History of steel
The earliest known steel is about 4,000 years old and was excavated in Turkey. Roman, Iberian and Chinese civilizations used steel to construct weapons. However, these ancient civilizations had yet to master methods of producing steel and so its uses were limited and subject to very long production times. Steel has been produced on a small scale for thousands of years pre-100 AD
300 BC – 1700 AD was the era of the legendary Damascus Steel. The secrets of producing Damascus steel have been lost to time, but the artefacts it produced have not. While the history of Damascus steel can be traced back to India in around 300 BC, it was during the Crusades of the Middle Ages that it acquired its legendary status — Damascus steel could bend under pressure without breaking but could also hold its edge, and the civilisations that mastered its production were feared.
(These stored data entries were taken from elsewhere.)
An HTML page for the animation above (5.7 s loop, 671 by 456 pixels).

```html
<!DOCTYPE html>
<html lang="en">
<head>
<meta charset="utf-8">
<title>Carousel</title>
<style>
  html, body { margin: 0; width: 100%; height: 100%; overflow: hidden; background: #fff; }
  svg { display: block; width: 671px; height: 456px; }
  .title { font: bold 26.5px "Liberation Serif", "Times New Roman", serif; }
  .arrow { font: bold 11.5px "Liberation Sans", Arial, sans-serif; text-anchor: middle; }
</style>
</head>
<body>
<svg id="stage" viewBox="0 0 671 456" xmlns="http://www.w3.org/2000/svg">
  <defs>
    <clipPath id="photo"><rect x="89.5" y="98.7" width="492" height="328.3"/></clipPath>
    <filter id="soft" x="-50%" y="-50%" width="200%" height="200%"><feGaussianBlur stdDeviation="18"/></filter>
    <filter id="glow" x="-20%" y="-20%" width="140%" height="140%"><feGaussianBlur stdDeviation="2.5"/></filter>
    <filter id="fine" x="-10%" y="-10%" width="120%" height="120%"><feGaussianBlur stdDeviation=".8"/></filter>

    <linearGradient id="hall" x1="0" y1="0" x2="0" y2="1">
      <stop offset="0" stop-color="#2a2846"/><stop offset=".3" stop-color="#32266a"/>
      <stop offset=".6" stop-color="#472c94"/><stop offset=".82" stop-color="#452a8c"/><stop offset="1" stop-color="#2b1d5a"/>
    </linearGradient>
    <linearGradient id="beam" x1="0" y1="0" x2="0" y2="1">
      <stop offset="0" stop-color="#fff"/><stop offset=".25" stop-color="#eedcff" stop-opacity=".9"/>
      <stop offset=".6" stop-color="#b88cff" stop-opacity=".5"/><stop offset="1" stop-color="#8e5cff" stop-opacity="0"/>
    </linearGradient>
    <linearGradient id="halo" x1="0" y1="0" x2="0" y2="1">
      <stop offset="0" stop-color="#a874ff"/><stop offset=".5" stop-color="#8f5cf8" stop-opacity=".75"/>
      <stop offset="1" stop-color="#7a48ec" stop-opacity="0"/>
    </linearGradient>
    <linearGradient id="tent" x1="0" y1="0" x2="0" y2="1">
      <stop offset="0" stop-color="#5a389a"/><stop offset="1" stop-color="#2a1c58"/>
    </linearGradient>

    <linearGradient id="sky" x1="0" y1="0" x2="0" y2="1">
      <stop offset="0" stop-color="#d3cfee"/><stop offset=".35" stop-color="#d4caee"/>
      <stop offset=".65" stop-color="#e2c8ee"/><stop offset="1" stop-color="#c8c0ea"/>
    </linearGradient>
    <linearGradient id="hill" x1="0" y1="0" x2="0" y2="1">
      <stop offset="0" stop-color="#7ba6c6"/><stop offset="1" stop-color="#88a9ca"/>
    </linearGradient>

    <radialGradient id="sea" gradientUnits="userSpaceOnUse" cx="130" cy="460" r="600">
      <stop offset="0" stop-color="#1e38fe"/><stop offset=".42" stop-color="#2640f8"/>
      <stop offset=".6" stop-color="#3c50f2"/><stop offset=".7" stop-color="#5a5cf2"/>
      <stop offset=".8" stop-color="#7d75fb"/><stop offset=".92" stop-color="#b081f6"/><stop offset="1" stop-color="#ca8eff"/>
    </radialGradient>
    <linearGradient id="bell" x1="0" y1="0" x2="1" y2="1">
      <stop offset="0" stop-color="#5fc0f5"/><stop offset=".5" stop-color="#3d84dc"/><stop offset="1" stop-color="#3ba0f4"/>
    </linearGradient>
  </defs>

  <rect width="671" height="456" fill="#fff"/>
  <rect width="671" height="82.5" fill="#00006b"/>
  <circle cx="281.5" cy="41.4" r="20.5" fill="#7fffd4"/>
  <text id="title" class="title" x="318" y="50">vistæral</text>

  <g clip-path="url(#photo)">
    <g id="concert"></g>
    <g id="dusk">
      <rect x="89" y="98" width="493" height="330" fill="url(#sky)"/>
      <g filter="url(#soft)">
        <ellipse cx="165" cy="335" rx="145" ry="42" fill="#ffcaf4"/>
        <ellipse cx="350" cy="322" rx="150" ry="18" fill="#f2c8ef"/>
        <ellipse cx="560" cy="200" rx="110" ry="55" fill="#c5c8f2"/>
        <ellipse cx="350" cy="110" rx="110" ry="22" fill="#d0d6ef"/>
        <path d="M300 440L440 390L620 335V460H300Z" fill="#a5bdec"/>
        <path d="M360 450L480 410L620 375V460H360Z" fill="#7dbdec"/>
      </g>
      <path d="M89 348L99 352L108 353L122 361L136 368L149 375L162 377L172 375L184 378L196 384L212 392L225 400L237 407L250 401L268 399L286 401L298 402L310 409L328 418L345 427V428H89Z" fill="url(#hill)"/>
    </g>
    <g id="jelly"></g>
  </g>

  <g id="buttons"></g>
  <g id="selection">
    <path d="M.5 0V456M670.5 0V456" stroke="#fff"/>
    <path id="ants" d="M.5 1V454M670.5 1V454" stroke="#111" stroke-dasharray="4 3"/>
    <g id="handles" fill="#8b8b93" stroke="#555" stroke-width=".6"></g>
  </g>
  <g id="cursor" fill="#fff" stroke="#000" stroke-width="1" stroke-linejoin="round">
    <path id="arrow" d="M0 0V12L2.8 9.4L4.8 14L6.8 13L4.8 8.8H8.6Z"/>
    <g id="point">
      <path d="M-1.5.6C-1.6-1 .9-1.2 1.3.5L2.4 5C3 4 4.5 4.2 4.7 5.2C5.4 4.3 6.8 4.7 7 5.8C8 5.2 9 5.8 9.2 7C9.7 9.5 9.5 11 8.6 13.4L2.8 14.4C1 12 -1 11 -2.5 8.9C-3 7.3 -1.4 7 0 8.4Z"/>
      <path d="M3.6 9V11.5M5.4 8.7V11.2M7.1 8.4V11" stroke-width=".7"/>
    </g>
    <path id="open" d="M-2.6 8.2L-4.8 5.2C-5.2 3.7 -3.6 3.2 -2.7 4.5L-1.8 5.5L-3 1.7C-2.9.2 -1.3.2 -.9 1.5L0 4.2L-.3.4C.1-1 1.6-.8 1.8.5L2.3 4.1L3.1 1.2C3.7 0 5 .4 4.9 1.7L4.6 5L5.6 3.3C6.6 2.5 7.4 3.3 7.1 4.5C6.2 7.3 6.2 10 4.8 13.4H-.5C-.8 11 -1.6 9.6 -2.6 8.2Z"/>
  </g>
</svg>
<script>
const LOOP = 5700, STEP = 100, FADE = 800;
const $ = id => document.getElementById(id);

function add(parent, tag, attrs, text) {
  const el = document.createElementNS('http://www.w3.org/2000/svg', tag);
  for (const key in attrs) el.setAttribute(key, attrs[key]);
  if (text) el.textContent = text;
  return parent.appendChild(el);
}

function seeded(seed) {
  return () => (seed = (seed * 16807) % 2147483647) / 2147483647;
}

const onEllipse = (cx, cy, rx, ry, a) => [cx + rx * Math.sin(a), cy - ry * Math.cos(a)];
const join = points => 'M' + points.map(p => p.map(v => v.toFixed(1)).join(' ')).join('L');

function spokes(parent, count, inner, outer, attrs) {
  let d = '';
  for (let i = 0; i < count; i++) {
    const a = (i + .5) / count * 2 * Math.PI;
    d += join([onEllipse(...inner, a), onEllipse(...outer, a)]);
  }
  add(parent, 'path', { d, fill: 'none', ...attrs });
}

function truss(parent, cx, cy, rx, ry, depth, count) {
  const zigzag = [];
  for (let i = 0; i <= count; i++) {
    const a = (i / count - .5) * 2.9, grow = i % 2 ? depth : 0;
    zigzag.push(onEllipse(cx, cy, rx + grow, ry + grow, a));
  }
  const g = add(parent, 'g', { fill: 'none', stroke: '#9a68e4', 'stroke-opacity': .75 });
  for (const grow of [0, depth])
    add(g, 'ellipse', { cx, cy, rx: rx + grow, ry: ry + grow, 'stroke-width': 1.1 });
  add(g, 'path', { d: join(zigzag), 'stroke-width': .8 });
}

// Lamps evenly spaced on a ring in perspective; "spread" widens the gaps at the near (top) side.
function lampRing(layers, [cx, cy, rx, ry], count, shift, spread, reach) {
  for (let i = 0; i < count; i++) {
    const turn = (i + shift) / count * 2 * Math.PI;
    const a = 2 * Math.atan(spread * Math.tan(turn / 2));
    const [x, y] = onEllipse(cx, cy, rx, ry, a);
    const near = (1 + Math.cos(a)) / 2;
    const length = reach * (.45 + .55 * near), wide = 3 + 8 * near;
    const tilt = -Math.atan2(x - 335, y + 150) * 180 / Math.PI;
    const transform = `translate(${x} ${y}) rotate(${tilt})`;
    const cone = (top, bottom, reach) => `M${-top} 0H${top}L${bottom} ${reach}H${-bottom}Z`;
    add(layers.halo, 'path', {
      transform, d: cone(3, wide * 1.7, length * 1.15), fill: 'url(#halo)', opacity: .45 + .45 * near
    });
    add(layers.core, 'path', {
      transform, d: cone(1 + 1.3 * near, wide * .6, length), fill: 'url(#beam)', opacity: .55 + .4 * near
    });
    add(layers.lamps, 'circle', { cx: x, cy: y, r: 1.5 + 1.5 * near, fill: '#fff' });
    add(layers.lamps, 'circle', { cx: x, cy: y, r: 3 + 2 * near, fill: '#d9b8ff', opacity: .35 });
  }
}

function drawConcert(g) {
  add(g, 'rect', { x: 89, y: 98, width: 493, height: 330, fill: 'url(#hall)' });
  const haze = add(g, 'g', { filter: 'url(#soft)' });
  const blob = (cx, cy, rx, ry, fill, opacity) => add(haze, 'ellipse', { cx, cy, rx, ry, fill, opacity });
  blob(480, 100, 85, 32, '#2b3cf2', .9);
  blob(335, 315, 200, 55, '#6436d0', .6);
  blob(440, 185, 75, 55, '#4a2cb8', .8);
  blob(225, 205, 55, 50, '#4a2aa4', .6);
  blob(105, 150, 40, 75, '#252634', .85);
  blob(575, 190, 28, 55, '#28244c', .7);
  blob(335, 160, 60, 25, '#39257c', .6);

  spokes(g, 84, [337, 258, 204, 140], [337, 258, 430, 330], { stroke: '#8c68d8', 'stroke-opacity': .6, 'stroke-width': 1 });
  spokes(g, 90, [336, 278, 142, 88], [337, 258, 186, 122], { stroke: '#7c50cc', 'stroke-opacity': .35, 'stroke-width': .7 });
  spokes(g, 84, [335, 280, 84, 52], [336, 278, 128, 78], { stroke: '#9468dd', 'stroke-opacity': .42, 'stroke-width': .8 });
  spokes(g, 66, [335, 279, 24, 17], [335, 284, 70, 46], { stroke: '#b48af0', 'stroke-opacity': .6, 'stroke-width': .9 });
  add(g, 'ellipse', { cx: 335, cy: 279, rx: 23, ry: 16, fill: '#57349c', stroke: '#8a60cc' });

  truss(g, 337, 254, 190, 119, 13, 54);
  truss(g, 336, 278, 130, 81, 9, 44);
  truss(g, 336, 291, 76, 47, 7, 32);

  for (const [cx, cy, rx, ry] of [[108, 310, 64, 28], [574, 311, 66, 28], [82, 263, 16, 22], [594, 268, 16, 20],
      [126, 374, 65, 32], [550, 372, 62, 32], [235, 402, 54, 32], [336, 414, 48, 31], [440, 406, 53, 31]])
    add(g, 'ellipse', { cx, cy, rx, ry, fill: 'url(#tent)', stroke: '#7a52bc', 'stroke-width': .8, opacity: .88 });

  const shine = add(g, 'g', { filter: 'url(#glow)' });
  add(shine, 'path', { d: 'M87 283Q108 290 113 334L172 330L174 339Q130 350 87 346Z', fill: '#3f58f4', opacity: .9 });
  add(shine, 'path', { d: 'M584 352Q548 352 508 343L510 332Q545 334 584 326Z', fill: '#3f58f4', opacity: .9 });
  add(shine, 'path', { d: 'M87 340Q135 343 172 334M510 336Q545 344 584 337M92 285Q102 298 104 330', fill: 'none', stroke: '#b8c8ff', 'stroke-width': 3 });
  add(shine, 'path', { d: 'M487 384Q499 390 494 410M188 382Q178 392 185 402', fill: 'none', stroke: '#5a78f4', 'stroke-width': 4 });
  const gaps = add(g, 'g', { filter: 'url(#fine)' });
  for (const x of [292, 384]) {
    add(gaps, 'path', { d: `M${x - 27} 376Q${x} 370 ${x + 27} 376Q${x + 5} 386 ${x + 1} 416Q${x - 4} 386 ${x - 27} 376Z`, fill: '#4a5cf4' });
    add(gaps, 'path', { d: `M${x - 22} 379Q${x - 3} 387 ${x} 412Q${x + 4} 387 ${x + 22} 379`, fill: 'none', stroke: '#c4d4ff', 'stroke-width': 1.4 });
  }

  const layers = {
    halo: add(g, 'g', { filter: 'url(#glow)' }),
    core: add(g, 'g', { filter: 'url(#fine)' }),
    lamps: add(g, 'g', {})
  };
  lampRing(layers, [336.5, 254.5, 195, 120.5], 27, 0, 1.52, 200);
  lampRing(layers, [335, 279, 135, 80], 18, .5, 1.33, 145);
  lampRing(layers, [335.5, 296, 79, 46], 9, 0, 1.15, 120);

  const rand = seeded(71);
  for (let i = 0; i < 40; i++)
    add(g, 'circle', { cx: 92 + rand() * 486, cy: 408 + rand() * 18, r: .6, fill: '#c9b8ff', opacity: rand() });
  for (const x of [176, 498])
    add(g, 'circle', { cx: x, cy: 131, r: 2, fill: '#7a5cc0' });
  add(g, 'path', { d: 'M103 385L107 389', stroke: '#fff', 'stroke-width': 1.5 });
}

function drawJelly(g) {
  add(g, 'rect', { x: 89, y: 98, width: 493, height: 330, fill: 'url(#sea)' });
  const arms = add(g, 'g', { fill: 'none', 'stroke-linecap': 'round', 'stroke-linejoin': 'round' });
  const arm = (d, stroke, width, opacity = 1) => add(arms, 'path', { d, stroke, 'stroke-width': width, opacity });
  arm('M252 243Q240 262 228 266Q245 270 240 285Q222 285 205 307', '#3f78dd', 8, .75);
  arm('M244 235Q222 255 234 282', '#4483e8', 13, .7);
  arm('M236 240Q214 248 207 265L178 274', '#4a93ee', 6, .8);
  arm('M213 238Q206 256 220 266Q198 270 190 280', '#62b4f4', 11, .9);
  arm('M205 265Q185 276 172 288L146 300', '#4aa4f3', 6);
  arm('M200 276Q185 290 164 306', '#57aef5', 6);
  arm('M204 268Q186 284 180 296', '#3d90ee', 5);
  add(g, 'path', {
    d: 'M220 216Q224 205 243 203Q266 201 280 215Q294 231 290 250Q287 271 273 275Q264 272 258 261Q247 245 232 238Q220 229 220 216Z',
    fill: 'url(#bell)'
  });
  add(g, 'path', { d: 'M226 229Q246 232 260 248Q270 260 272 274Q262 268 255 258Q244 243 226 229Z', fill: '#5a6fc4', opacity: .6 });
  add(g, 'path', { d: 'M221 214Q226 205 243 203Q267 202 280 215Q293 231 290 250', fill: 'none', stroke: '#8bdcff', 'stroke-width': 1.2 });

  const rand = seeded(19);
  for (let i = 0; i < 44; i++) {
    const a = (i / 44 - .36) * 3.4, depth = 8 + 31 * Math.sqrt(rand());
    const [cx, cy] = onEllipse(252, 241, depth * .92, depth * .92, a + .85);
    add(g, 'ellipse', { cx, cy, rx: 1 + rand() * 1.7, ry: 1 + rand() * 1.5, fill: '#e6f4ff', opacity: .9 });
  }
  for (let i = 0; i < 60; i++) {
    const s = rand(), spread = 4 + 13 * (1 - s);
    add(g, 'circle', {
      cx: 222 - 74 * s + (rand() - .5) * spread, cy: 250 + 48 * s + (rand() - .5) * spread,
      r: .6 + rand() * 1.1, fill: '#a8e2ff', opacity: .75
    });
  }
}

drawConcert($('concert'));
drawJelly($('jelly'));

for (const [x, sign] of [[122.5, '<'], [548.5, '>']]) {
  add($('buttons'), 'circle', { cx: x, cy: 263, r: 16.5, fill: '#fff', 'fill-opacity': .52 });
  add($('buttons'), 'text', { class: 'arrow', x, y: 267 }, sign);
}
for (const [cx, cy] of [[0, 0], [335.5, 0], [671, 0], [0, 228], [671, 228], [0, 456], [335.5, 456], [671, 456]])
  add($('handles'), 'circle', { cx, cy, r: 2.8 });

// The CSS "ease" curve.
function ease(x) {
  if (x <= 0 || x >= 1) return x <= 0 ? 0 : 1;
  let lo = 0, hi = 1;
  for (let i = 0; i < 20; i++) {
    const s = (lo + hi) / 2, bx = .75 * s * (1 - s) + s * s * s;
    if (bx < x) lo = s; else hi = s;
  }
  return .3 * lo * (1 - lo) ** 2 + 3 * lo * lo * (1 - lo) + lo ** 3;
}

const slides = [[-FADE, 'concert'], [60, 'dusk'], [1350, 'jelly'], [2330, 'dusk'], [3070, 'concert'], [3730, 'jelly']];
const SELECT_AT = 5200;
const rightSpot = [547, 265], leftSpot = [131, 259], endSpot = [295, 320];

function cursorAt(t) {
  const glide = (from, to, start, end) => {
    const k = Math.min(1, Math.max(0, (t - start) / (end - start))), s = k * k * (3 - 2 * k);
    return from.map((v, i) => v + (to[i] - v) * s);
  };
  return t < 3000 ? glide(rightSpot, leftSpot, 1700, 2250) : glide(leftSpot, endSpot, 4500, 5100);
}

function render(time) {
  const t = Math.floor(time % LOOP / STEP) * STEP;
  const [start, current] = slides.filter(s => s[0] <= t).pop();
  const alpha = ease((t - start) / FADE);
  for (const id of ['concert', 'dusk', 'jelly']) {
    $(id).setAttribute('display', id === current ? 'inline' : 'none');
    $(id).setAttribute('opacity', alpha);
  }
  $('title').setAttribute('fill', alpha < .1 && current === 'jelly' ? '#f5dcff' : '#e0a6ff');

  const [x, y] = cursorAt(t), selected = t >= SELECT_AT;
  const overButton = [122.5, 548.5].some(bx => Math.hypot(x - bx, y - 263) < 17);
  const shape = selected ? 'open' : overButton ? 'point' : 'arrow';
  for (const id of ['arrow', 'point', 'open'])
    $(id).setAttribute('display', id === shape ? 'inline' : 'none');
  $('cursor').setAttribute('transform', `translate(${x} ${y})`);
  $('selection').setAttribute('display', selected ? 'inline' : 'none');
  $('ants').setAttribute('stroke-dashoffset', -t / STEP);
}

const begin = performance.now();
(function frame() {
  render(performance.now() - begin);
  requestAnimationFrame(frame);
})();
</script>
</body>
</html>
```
The mass-production of cheap steel only became possible after the introduction of the Bessemer process in 1855, named after its brilliant inventor, the British metallurgist Sir Henry Bessemer (1813-1898). He realised that molten iron could be combined with oxygen. By blasting air through the molten iron ore, the carbon content was reduced. At first, the carbon content was reduced too much, and further experimentation led to the addition of spiegeleisen — a compound of iron, manganese and carbon — to the Bessemer Process. The manganese helped remove the excess oxygen in the form of manganese oxide, and the carbon that was left behind was at the appropriate level to produce steel. Along with plastic injection moulding, the Bessemer Process was one of the most important manufacturing developments of the modern era.
One shortcoming of the initial Bessemer process, however, was that it did not remove phosphorus from the pig iron. Phosphorus makes steel excessively brittle. Initially, therefore, the Bessemer process could only be used on pig iron made from phosphorus-free ores. Such ores are relatively scarce and expensive, as they are found in only a few places (e.g. Wales and Sweden, where Bessemer got his iron ore, and upper Michigan). In 1876, the Welshman Sidney Gilchrist Thomas discovered that adding a chemically basic material such as limestone to the converter draws the phosphorus from the pig iron into the slag, which floats to the top of the converter where it can be skimmed off, resulting in phosphorus-free steel (This is called the basic Bessemer process, or the Thomas basic process.) This crucial discovery meant that vast stores of iron ore from many regions of the world could be used to make pig iron for Bessemer converters, which in turn led to skyrocketing production of cheap steel in Europe and in the U.S.
In the 1860s, a rival appeared on the scene: the open-hearth process, developed primarily by the German engineer Karl Wilhelm Siemens. This process converts iron into steel in a broad, shallow, open-hearth furnace (also called a Siemens gas furnace since it was fueled first by coal gas, later by natural gas) by adding wrought iron or iron oxide to molten pig iron until the carbon content is reduced by dilution and oxidation. Using exhaust gases to preheat air and gas prior to combustion, the Siemens furnace could achieve very high temperatures. Unlike the Bessemer converter, which makes steel in one volcanic rush, the open-hearth process takes hours and allows for periodic laboratory testing of the molten steel so that steel can be made to the precise specifications of the customer as to chemical composition and mechanical properties. The open hearth process also allows for the production of larger batches of steel than the Bessemer process and the recycling of scrap metal. Because of these advantages, by 1900 the open hearth process had largely replaced the Bessemer process The Bessemer Process and other steelmaking processes that had developed alongside it became obsolete in 1950 with the introduction of basic oxygen